AS THE NATION'S ELECTORAL BRAWL drew to a close, I thought about a question posed by ABC's Martha Raddatz to vice-presidential candidates Joe Biden and Paul Ryan during their debate in Kentucky last month. She quoted "a highly decorated soldier" who was "dismayed" at the tone of the campaign. "The ads are so negative," the soldier had lamented, "and they're all tearing down each other rather than building up the country."
If you've heard it once, you've heard it a thousand times: It's your civic duty to vote. Between now and Election Day – unless you're planning an extended session in a sensory-deprivation tank – you'll no doubt hear it again. And again.
"GOVERNMENT HAS BECOME so vast and impersonal," the presidential challenger asserted, "that its interests diverge more and more from the interests of ordinary citizens. For a generation and more, the government has sought to meet our needs by multiplying its bureaucracy. Washington has taken too much in taxes from Main Street, and Main Street has received too little in return. It is not necessary to centralize power in order to solve our problems."
You're a passionate and committed liberal. Four years ago, enthralled by Barack Obama's biography and inspired by his oratory, you voted for him with pride. You embraced his promise of hope and change. You were deeply moved by the racial progress he symbolized.

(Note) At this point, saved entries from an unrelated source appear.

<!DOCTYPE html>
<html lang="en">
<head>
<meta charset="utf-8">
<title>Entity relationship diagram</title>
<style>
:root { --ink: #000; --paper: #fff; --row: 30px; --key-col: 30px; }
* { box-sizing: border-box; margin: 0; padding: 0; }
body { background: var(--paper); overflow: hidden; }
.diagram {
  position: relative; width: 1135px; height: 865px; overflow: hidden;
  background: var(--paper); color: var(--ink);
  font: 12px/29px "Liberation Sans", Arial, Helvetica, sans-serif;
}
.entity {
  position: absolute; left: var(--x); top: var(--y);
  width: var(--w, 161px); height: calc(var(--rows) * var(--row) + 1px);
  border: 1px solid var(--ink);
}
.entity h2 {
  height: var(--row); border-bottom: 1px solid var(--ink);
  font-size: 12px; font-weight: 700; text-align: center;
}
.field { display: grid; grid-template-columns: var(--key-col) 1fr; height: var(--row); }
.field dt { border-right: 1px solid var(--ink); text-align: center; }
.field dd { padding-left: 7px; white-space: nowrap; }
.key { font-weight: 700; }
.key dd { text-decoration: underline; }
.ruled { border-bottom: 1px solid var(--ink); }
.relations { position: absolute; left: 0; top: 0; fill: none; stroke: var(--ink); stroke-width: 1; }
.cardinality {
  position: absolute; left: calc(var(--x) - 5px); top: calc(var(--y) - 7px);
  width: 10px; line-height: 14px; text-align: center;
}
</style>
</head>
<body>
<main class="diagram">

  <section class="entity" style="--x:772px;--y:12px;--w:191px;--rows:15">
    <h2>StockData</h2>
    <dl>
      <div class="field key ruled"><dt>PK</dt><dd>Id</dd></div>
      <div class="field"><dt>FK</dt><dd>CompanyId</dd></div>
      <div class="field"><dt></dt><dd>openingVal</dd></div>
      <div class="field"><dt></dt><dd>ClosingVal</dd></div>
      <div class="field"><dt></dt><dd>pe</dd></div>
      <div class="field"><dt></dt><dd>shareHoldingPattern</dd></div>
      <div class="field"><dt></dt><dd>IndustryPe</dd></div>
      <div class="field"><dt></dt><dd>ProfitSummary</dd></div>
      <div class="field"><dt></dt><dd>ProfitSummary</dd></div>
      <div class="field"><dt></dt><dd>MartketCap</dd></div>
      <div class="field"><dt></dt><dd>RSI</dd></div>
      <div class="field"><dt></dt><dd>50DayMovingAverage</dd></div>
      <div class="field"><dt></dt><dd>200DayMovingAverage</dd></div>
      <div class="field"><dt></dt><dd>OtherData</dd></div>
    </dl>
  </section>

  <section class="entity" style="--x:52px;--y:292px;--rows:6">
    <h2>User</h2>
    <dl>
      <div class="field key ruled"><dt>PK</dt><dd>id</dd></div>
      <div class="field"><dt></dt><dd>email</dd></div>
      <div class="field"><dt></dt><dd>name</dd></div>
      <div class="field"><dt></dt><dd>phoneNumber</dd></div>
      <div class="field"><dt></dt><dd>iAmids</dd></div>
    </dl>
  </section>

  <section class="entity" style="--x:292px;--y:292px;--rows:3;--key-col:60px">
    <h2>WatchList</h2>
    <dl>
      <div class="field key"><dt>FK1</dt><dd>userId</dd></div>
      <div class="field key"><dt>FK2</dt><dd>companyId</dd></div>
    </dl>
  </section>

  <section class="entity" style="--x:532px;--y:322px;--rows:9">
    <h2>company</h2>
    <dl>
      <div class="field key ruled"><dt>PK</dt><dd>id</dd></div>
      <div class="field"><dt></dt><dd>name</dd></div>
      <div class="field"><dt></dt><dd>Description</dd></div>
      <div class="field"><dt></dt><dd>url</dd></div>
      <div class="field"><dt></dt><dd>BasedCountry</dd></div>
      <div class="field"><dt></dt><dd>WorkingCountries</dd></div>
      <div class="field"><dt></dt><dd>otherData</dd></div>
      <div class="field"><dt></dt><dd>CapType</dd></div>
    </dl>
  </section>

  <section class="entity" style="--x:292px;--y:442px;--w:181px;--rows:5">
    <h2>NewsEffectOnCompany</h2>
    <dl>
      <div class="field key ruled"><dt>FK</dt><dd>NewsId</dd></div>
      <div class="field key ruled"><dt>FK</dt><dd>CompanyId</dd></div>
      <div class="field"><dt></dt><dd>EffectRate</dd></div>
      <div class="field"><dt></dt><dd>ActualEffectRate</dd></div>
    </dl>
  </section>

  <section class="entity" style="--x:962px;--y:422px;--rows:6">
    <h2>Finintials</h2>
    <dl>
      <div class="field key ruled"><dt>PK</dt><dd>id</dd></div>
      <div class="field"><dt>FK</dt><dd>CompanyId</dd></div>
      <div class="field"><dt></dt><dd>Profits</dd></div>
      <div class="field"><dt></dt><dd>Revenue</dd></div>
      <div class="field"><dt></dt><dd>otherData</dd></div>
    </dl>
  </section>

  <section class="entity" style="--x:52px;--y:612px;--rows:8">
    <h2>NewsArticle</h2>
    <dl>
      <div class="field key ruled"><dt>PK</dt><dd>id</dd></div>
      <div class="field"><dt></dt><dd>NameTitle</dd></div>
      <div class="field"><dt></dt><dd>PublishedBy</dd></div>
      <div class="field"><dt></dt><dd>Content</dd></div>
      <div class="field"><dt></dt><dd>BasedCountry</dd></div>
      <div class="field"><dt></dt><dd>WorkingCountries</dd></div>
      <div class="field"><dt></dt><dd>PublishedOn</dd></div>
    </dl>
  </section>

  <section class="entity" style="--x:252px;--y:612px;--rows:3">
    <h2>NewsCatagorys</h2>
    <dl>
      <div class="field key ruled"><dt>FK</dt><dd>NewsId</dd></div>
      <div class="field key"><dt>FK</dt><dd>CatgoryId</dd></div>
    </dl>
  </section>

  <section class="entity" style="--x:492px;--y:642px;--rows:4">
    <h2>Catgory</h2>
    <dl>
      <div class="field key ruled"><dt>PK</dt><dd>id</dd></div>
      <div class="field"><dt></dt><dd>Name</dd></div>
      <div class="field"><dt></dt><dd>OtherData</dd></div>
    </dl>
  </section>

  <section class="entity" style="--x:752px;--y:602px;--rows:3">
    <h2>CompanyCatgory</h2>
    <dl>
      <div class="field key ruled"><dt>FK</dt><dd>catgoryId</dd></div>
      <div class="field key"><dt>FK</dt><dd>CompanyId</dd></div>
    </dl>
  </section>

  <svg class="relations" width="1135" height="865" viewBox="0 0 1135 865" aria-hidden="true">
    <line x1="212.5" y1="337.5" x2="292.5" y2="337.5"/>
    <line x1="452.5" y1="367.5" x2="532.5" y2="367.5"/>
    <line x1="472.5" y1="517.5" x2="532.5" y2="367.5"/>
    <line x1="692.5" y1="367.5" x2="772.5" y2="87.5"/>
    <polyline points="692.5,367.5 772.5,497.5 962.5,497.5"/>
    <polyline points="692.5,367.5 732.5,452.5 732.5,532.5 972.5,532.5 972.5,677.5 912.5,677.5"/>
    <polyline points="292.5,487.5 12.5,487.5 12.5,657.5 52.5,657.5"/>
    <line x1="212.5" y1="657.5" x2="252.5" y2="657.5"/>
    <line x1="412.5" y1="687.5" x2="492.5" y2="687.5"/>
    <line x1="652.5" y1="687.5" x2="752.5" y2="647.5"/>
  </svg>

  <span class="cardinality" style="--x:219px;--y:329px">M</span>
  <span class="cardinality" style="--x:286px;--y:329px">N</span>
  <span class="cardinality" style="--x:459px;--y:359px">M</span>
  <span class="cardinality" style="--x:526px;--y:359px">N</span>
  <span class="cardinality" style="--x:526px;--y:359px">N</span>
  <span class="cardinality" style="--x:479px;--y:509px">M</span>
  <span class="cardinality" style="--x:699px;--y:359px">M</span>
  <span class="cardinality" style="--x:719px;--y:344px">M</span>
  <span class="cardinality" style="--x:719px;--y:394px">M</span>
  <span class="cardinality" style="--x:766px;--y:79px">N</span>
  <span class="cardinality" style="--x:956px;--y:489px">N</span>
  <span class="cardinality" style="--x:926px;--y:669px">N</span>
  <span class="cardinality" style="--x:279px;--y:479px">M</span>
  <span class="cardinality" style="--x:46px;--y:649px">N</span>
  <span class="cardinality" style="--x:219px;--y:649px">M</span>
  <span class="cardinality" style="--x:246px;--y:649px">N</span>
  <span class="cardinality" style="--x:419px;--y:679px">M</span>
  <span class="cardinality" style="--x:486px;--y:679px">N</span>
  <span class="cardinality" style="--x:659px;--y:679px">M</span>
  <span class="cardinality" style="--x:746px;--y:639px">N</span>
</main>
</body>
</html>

Director of Minnesota's Troubled Obamacare Exchange Resigns Following Tropical Vacation | Guy Benson